An excellent dialogue took place recently at the hybrid ‘Resilient Cities: London and Limassol’ conference organised by Consulco last week, where speakers from Cyprus and Britain exchanged views on the two cities and their development.
The Consulco event, held at Limassol’s Four Seasons Hotel on June 17, welcomed leaders from Cyprus’ investment community in person, as well as high-profile virtual attendees from London’s investment scene, given that the event was simultaneously also live-streamed online.
London and Limassol policymakers discussed differences and similarities between their two global investment hubs, focusing on what each can learn from the other, in acknowledgement of the cities’ tremendous economic resilience in spite of Covid-19 and the effects of the Ukrainian crisis.
Showcased, on the one hand, was the British capital, considered one of the best places for business given its skills, know-how, investment momentum, green financing and innovative fintech sector, making it a strong base for international investment managers and property owners. And on the other hand, was Limassol, which is developing rapidly and now puts Cyprus on the foreign capital map.

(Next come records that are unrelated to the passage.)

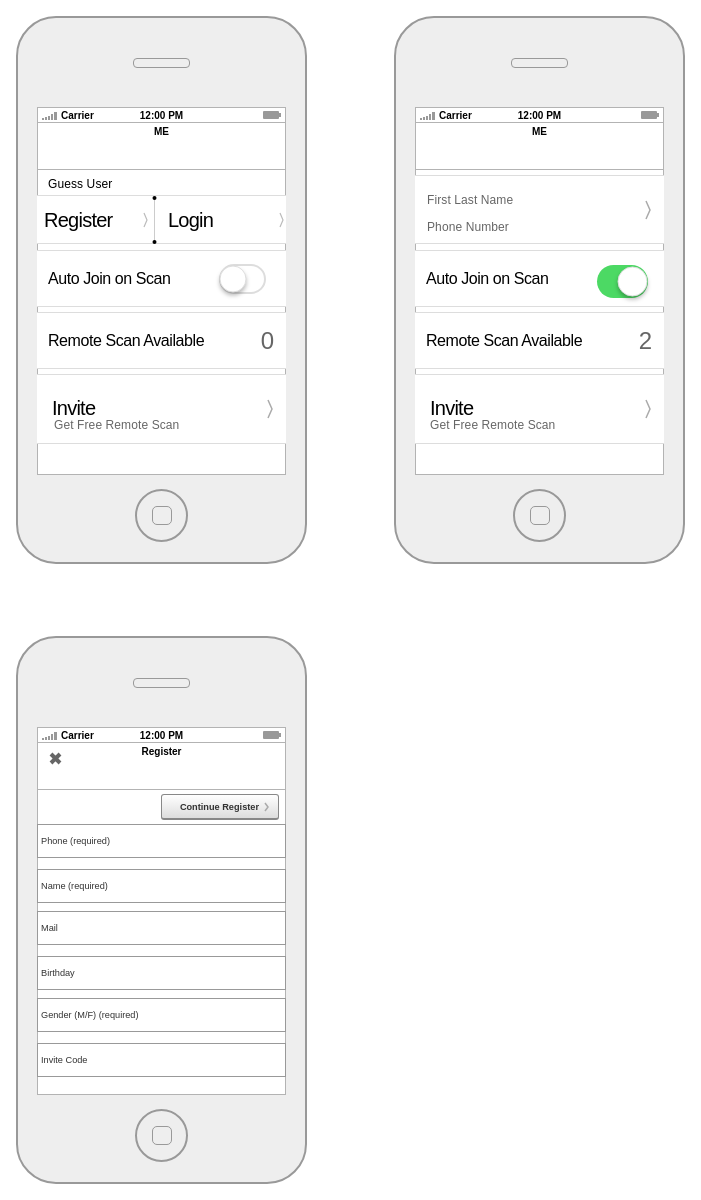
<!DOCTYPE html>
<html lang="en">
<head>
<meta charset="utf-8">
<title>Account screens wireframe</title>
<style>
:root {
  --body: #eee;
  --frame: #999;
  --line: #b3b3b3;
  --row-line: #ddd;
  --ink: #000;
  --muted: #666;
  --icon: #999;
  --on: #4cd964;
}
* { box-sizing: border-box; margin: 0; padding: 0; }
body {
  width: 701px; height: 1200px; overflow: hidden;
  background: #fff; color: var(--ink);
  font-family: "Liberation Sans", Arial, sans-serif;
  white-space: nowrap;
}
svg { display: block; overflow: visible; flex: none; }
.sprite { position: absolute; }
.board {
  display: grid; grid-template-columns: 291px 291px;
  gap: 72px 87px; padding: 16px;
}
.phone {
  display: flex; flex-direction: column; align-items: center;
  height: 548px; padding-top: 40px;
  background: var(--body); border: 2px solid var(--frame); border-radius: 40px;
}
.speaker { width: 57px; height: 10px; border: 1.5px solid var(--frame); border-radius: 4px; }
.screen {
  display: flex; flex-direction: column;
  width: 249px; height: 368px; margin-top: 39px;
  background: #fff; border: 1px solid var(--line);
}
.home {
  display: grid; place-items: center;
  width: 53px; height: 53px; margin-top: 14px;
  border: 2px solid var(--frame); border-radius: 50%;
}
.home::after { content: ""; width: 18px; height: 17px; border: 1.5px solid var(--frame); border-radius: 5px; }

.status {
  display: grid; grid-template-columns: 1fr auto 1fr; align-items: center;
  height: 15px; padding: 0 4px; border-bottom: 1px solid var(--line);
  font-size: 10px; font-weight: bold;
}
.carrier { display: flex; align-items: center; gap: 3px; }
.battery { justify-self: end; }
.nav { position: relative; height: 47px; border-bottom: 1px solid var(--line); text-align: center; }
.nav h1 { font-size: 10px; line-height: 18px; }
.close { position: absolute; left: 11px; top: 9px; }

.guest { height: 25px; padding: 2px 0 0 10px; font-size: 12px; line-height: 25px; letter-spacing: .1px; }
.row {
  display: flex; align-items: center; justify-content: space-between;
  height: 57px; margin: 0 -1px 5px; padding: 0 12px 0 11px;
  background: #fff; border: solid var(--row-line); border-width: 1px 0;
}
.label { font-size: 16px; letter-spacing: -.43px; }
.count { font-size: 24px; color: var(--muted); }
.big { font-size: 20px; line-height: 20px; letter-spacing: -.75px; }
.note { font-size: 12px; line-height: 14px; letter-spacing: .1px; color: var(--muted); }
.invite { height: 70px; margin-bottom: 0; padding-left: 15px; }
.invite div { padding-top: 12px; }
.guest-invite .note { padding-left: 2px; }
.access { height: 49px; margin-bottom: 6px; padding: 0; justify-content: flex-start; }
.access a { display: flex; align-items: center; justify-content: space-between; color: inherit; text-decoration: none; }
.register { width: 112px; padding-left: 7px; }
.login { width: 124px; padding-left: 8px; }
.divider { margin: 0 3px 0 3px; }
.account { height: 69px; margin: 5px -1px 6px; padding-left: 12px; }
.account p { line-height: 27px; }
.account div { padding-top: 8px; }
.chevron { fill: none; stroke: #aaa; stroke-width: 1.5; }
.access .chevron { stroke: #bbb; stroke-width: 1.2; }
.access .register .chevron { margin-right: 1px; }
.toggle-off { margin-right: 8px; }
.toggle-on { margin: 5px 4px 0 0; }
.knob { fill: #fff; stroke: #ddd; filter: drop-shadow(0 3px 2px rgba(0,0,0,.28)); }

.toolbar { display: flex; justify-content: flex-end; height: 34px; padding: 4px 6px 0; }
.continue {
  display: flex; align-items: center; justify-content: flex-end; gap: 5px;
  width: 118px; height: 26px; padding-right: 9px;
  border: 1px solid #888; border-bottom-width: 2px; border-radius: 3px;
  background: linear-gradient(#fff, #ddd);
  color: #333; font-size: 9.2px; font-weight: bold; text-decoration: none;
}
.fields { list-style: none; margin: 0 -1px; }
.fields li {
  height: 34px; margin-bottom: 8px; padding-left: 3px;
  border: 1px solid #999; background: #fff;
  color: #333; font-size: 9.2px; line-height: 32px;
}
.fields li:nth-child(odd) { margin-bottom: 11px; }
</style>
</head>
<body>
<svg class="sprite" width="0" height="0" aria-hidden="true">
  <defs>
    <g id="signal" fill="#999">
      <rect x="0" y="7" width="2" height="2"/>
      <rect x="3" y="6" width="2" height="3"/>
      <rect x="6" y="5" width="2" height="4"/>
      <rect x="9" y="3" width="2" height="6"/>
      <rect x="12" y="1" width="3" height="8"/>
    </g>
    <g id="battery-full" fill="#999">
      <rect width="16" height="8" rx="1"/>
      <rect x="16" y="2" width="2" height="4"/>
    </g>
    <path id="arrow" d="M1 0L5 9L1 18"/>
    <path id="arrow-small" d="M1 0L4 7L1 14"/>
  </defs>
</svg>

<main class="board">
  <section class="phone">
    <div class="speaker"></div>
    <div class="screen">
      <div class="status">
        <span class="carrier"><svg width="16" height="9"><use href="#signal"/></svg>Carrier</span>
        <span>12:00 PM</span>
        <svg class="battery" width="18" height="8"><use href="#battery-full"/></svg>
      </div>
      <header class="nav"><h1>ME</h1></header>
      <p class="guest">Guess User</p>
      <div class="row access">
        <a class="register" href="#"><span class="big">Register</span><svg class="chevron" width="5" height="14"><use href="#arrow-small"/></svg></a>
        <svg class="divider" width="5" height="46">
          <line x1="2.5" y1="1" x2="2.5" y2="45" stroke="#ccc"/>
          <circle cx="2.5" cy="1" r="2"/>
          <circle cx="2.5" cy="45" r="2"/>
        </svg>
        <a class="login" href="#"><span class="big">Login</span><svg class="chevron" width="5" height="14"><use href="#arrow-small"/></svg></a>
      </div>
      <div class="row">
        <span class="label">Auto Join on Scan</span>
        <svg class="toggle-off" width="47" height="30" role="img" aria-label="Off">
          <rect x="1" y="1" width="45" height="28" rx="14" fill="#fff" stroke="#ddd" stroke-width="2"/>
          <circle class="knob" cx="14" cy="15" r="13"/>
        </svg>
      </div>
      <div class="row"><span class="label">Remote Scan Available</span><span class="count">0</span></div>
      <div class="row invite guest-invite">
        <div><p class="big">Invite</p><p class="note">Get Free Remote Scan</p></div>
        <svg class="chevron" width="7" height="18"><use href="#arrow"/></svg>
      </div>
    </div>
    <div class="home"></div>
  </section>

  <section class="phone">
    <div class="speaker"></div>
    <div class="screen">
      <div class="status">
        <span class="carrier"><svg width="16" height="9"><use href="#signal"/></svg>Carrier</span>
        <span>12:00 PM</span>
        <svg class="battery" width="18" height="8"><use href="#battery-full"/></svg>
      </div>
      <header class="nav"><h1>ME</h1></header>
      <div class="row account">
        <div><p class="note">First Last Name</p><p class="note">Phone Number</p></div>
        <svg class="chevron" width="7" height="18"><use href="#arrow"/></svg>
      </div>
      <div class="row">
        <span class="label">Auto Join on Scan</span>
        <svg class="toggle-on" width="51" height="33" role="img" aria-label="On">
          <rect width="51" height="33" rx="16.5" fill="var(--on)"/>
          <circle class="knob" cx="35.5" cy="16.5" r="14.5"/>
        </svg>
      </div>
      <div class="row"><span class="label">Remote Scan Available</span><span class="count">2</span></div>
      <div class="row invite">
        <div><p class="big">Invite</p><p class="note">Get Free Remote Scan</p></div>
        <svg class="chevron" width="7" height="18"><use href="#arrow"/></svg>
      </div>
    </div>
    <div class="home"></div>
  </section>

  <section class="phone">
    <div class="speaker"></div>
    <div class="screen">
      <div class="status">
        <span class="carrier"><svg width="16" height="9"><use href="#signal"/></svg>Carrier</span>
        <span>12:00 PM</span>
        <svg class="battery" width="18" height="8"><use href="#battery-full"/></svg>
      </div>
      <header class="nav">
        <svg class="close" width="13" height="13" role="img" aria-label="Close"><path d="M2 2L11 11M11 2L2 11" stroke="#666" stroke-width="4"/></svg>
        <h1>Register</h1>
      </header>
      <div class="toolbar">
        <a class="continue" href="#">Continue Register<svg class="chevron" width="5" height="9" viewBox="0 0 5 9"><path d="M1 1L4 5L1 9"/></svg></a>
      </div>
      <ul class="fields">
        <li>Phone (required)</li>
        <li>Name (required)</li>
        <li>Mail</li>
        <li>Birthday</li>
        <li>Gender (M/F) (required)</li>
        <li>Invite Code</li>
      </ul>
    </div>
    <div class="home"></div>
  </section>
</main>
</body>
</html>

Limassol Mayor Nicos Nicolaides stated that the focus of his city today was on the green economy, technology, innovation and the municipality’s modernisation. He referred to the major infrastructure projects launched at the city center, old port and marina, with the upgrade of Aktaia Odos – to connect the marina with Limassol’s new port at a total cost of €50 million – being among the most anticipated of projects.
For her part, Debbie Jackson, Westminster Executive Director of Growth, Planning and Housing at Westminster City Council, spoke of Westminster as the heart of London and the British economy, contributing 50 billion GBP each year to the national economy. The goal of the city is to welcome people back downtown, said Jackson, aiming to achieve this by investing in both public space and transportation – the new Elizabeth Line being a prime example of the strategy. In this way, she added, new businesses would be drawn to London to remain attractive, proving the viability of both Westminster and London as a whole.
Meanwhile, CIBA (Cyprus International Businesses Association) General Secretary Andreas Pishias stressed the business-friendly landscape of the island, and in particular Limassol, offering an environment supportive of companies and individuals thanks to the local tax and legal system. Pishias also referred to Vision 2035, which aims to make Cyprus one of the best places to live, work and do business by developing a thriving economy that is innovative, sustainable, diversified and based on digitisation and green economy principles.
In addition, Darren Rodwell, President of London Councils, mentioned Opportunity London, a new initiative promoting sustainable investment in real estate, regeneration and green infrastructure in all London boroughs and communities. The initiative is led by the Mayor of London, London Councils and The City of London Corporation, and backed by a partnership of public- and private-sector organisations, committed to delivering good growth in London. It is delivered in partnership by New London Architecture, London Communications Agency and London & Partners.
Limassol Chamber of Commerce and Industry President Andreas Tsouloftas spoke on the multifaceted economy of Limassol, which explained the city’s comparative resilience to local and global crises over the years. With its private sector at the forefront, he said, Limassol’s economy has grown significantly to what it is today: an economy that includes virtually all areas of business.
Additionally, Ruth Duston OBE, Managing Director of Primera Corporation, focused on Business Improvement Districts (BIDs), whose number exceeds 70 in London and which play a vital role in supporting the resilient city of the future, helping to attract and retain talent, and making the London market competitive and resilient.